November 20, 2017

Clearing the smoke at Kaiser Permanente

“Once you made it inconvenient, I finally took steps to quit.”

— Former smoker, employee at Kaiser Permanente, 1980s.

Medical professional at Kaiser Permanente smoking a pipe and inspecting an X-ray, circa 1960

It wasn’t that long ago that cigarettes were an accepted part of the cultural landscape. It’s well-known that tobacco companies used to promote endorsements from physicians (although none from Permanente Medical Group doctors), and smoking in hospitals was typical, Kaiser Permanente facilities included.

A 1960s brochure from the Kaiser Permanente hospital in Fontana, Calif., cautioned patients that “Bedding can burn. Be careful with cigarettes and matches.” Staff housekeepers in many offices complained that one of their most common problems was fires in waste cans, because people would dump cigarette butts that weren't completely put out. As medical evidence about tobacco’s harm piled up, however, it became clear that the smoking habit should not be part of the environment in health care facilities.

Kaiser Permanente first drove smoking out of its facilities in the 1980s. At first, the offices were smoke-free, then whole buildings. On January 1, 1987, a no-smoking policy went into effect in all Kaiser Permanente facilities throughout the Northwest Region. But people still went outside to smoke.

Anxious prospective fathers’ ashtray, “Dream Hospital” newsreel, 1953

California passed AB-13 prohibiting smoking in places of employment in 1997. On January 1, 2000, Southern California Kaiser Permanente banned smoking anywhere on campus property (including outdoor areas like parking lots, which were not included in prior local or state laws) making it the first major health care organization in the country to adopt such a sweeping policy.

There's good evidence that the harder you make it for people to smoke, the more likely they are to quit.

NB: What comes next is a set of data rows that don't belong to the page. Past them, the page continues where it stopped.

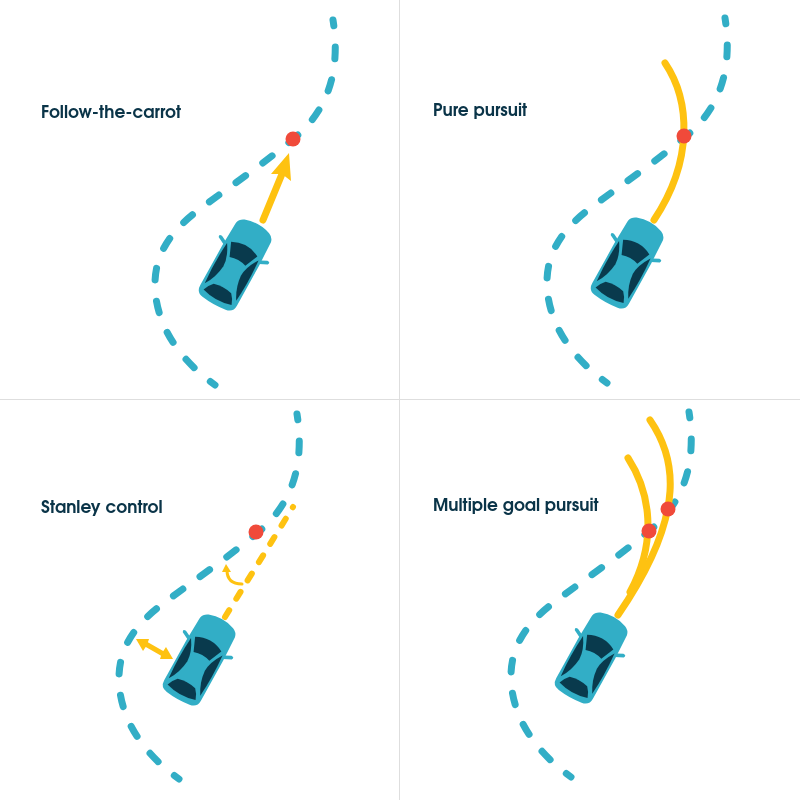
<!DOCTYPE html>
<html lang="en">
<head>
<meta charset="utf-8">
<title>Path tracking methods</title>
<style>
:root {
  --teal: #32aec6;
  --navy: #093a4d;
  --ink: #0a3448;
  --yellow: #fec211;
  --red: #f04a3a;
  --rule: #dedede;
  --paper: #fff;
}
* { box-sizing: border-box; margin: 0; }
html, body { width: 800px; height: 800px; overflow: hidden; background: var(--paper); }
.methods {
  width: 800px;
  height: 800px;
  display: grid;
  grid-template-columns: 400px 400px;
  grid-template-rows: 400px 400px;
}
.method { position: relative; padding: 102px 0 0 41px; }
.method:nth-child(odd) { border-right: 1px solid var(--rule); }
.method:nth-child(-n+2) { border-bottom: 1px solid var(--rule); }
.pure { padding: 100px 0 0 33px; }
.stanley { padding: 97px 0 0 41px; }
.multiple { padding: 95px 0 0 33px; }
h2 {
  font: 700 17px/22px "TeX Gyre Adventor", "Lato", sans-serif;
  color: var(--ink);
  white-space: nowrap;
}
.diagram { position: absolute; left: 0; top: 0; width: 400px; height: 400px; }
.defs { position: absolute; width: 0; height: 0; }
.road { fill: none; stroke: var(--teal); stroke-width: 7; stroke-linecap: round; stroke-dasharray: 12 22; stroke-dashoffset: 6; }
.body { fill: var(--teal); }
.glass { fill: var(--navy); }
.course { fill: none; stroke: var(--yellow); stroke-width: 7; stroke-linecap: round; }
.heading { stroke-dasharray: 8 13.5; stroke-width: 6; }
.thin { stroke-width: 3; }
.medium { stroke-width: 5; }
.tip { fill: var(--yellow); }
.goal { fill: var(--red); }
</style>
</head>
<body>
<svg class="defs" aria-hidden="true">
  <defs>
    <path id="road" class="road" pathLength="476" d="M333 20C340 65 332 108 292 140C262 165 222 192 196 212C170 232 155 255 155 284C155 325 180 360 215 385"/>
    <g id="car" transform="translate(236 264) rotate(29)">
      <path class="body" d="M-20 -36Q-19 -41 -14 -43Q0 -48 14 -43Q19 -41 20 -36L21 -10V36Q21 44 13 45Q0 47 -13 45Q-21 44 -21 36V-10Z"/>
      <path class="body" d="M-20 -11L-28 -15Q-30 -18 -26 -18L-20 -15ZM20 -11L28 -15Q30 -18 26 -18L20 -15Z"/>
      <path class="glass" d="M-15 -17Q0 -25 15 -17L9 -3Q0 -6 -9 -3Z"/>
      <path id="side-window" class="glass" d="M-18 -14Q-10 -2 -10 8Q-11 21 -18 32Q-20 10 -18 -14Z"/>
      <use href="#side-window" transform="scale(-1 1)"/>
      <path class="glass" d="M-10 28Q0 25 10 28Q14 32 16 38Q0 43 -16 38Q-14 32 -10 28Z"/>
    </g>
  </defs>
</svg>

<main class="methods">
  <section class="method carrot">
    <h2>Follow-the-carrot</h2>
    <svg class="diagram" viewBox="0 0 400 400" role="img" aria-label="Car steering straight at a goal point on the path">
      <use href="#road"/>
      <path class="course" d="M263 220L282 174"/>
      <polygon class="tip" points="289,153 291,181 282,174 271,174"/>
      <use href="#car"/>
      <circle class="goal" cx="293" cy="139" r="7.5"/>
    </svg>
  </section>

  <section class="method pure">
    <h2>Pure pursuit</h2>
    <svg class="diagram" viewBox="0 0 400 400" role="img" aria-label="Car following an arc through a goal point on the path">
      <use href="#road" x="-8" y="-2"/>
      <path class="course" d="M265 63C290 100 294 160 254 220"/>
      <use href="#car" x="-8" y="-2"/>
      <circle class="goal" cx="284" cy="136" r="7.5"/>
    </svg>
  </section>

  <section class="method stanley">
    <h2>Stanley control</h2>
    <svg class="diagram" viewBox="0 0 400 400" role="img" aria-label="Car with heading angle and sideways distance to the path">
      <use href="#road" x="-36" y="-6"/>
      <path class="course heading" d="M225 217L293 107"/>
      <path class="course thin" d="M242 184Q227 184 227 170"/>
      <polygon class="tip" points="226,164 231,172 222,172"/>
      <path class="course medium" d="M144 243L165 255"/>
      <polygon class="tip" points="136,239 149,239 147,245 143,251"/>
      <polygon class="tip" points="173,259 160,259 162,253 166,247"/>
      <use href="#car" x="-36" y="-5"/>
      <circle class="goal" cx="256" cy="132" r="7.5"/>
    </svg>
  </section>

  <section class="method multiple">
    <h2>Multiple goal pursuit</h2>
    <svg class="diagram" viewBox="0 0 400 400" role="img" aria-label="Car with two arcs through two goal points on the path">
      <use href="#road" x="-44" y="-8"/>
      <path class="course" d="M250 20C274 55 290 110 218 215"/>
      <path class="course" d="M228 58C250 92 258 140 230 192"/>
      <use href="#car" x="-44" y="-7"/>
      <circle class="goal" cx="268" cy="109" r="7.5"/>
      <circle class="goal" cx="249" cy="131" r="7.5"/>
    </svg>
  </section>
</main>
</body>
</html>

One example comes from a Kaiser Permanente office building in the Portland area in the mid-1980s. A designated smoking shelter had been set up outside of an office building to keep smokers out the rain. But to make a point, a large crane was brought in and removed the structure for a photo opportunity. They unbolted it and lifted it off, a clear message that a haven for smokers was really gone, and they were not going to be able to light up there any longer.

Kaiser Permanente Fontana hospital patient caution regarding smoking in hospital room, circa 1960

Grudgingly, the smokers moved out to the curbs. One employee commented, “You know, I might have still been smoking, but once you made it inconvenient, I finally took steps to quit. What am I doing walking out in the rain to do this, this is ridiculous.”

Current practices to discourage smoking, beyond signage, include features at facilities that encourage healthy activities such as walking paths and outdoor exercise stations.

Now, smoking cessation has new targets – for example, dealing with e-cigarettes and vaping – but the goal remains the same. E.W. Emanuel, MD, of Mid-Atlantic Permanente Medical Group, sums it up well in his March 2017 blog that these new vehicles for tobacco delivery are still considered harmful to adolescents' health. E-cigarettes contain nicotine and other potentially toxic chemicals, and teens who use them may be more likely to start smoking tobacco. Kaiser Permanente offers advice and programs for those wishing to break the tobacco habit.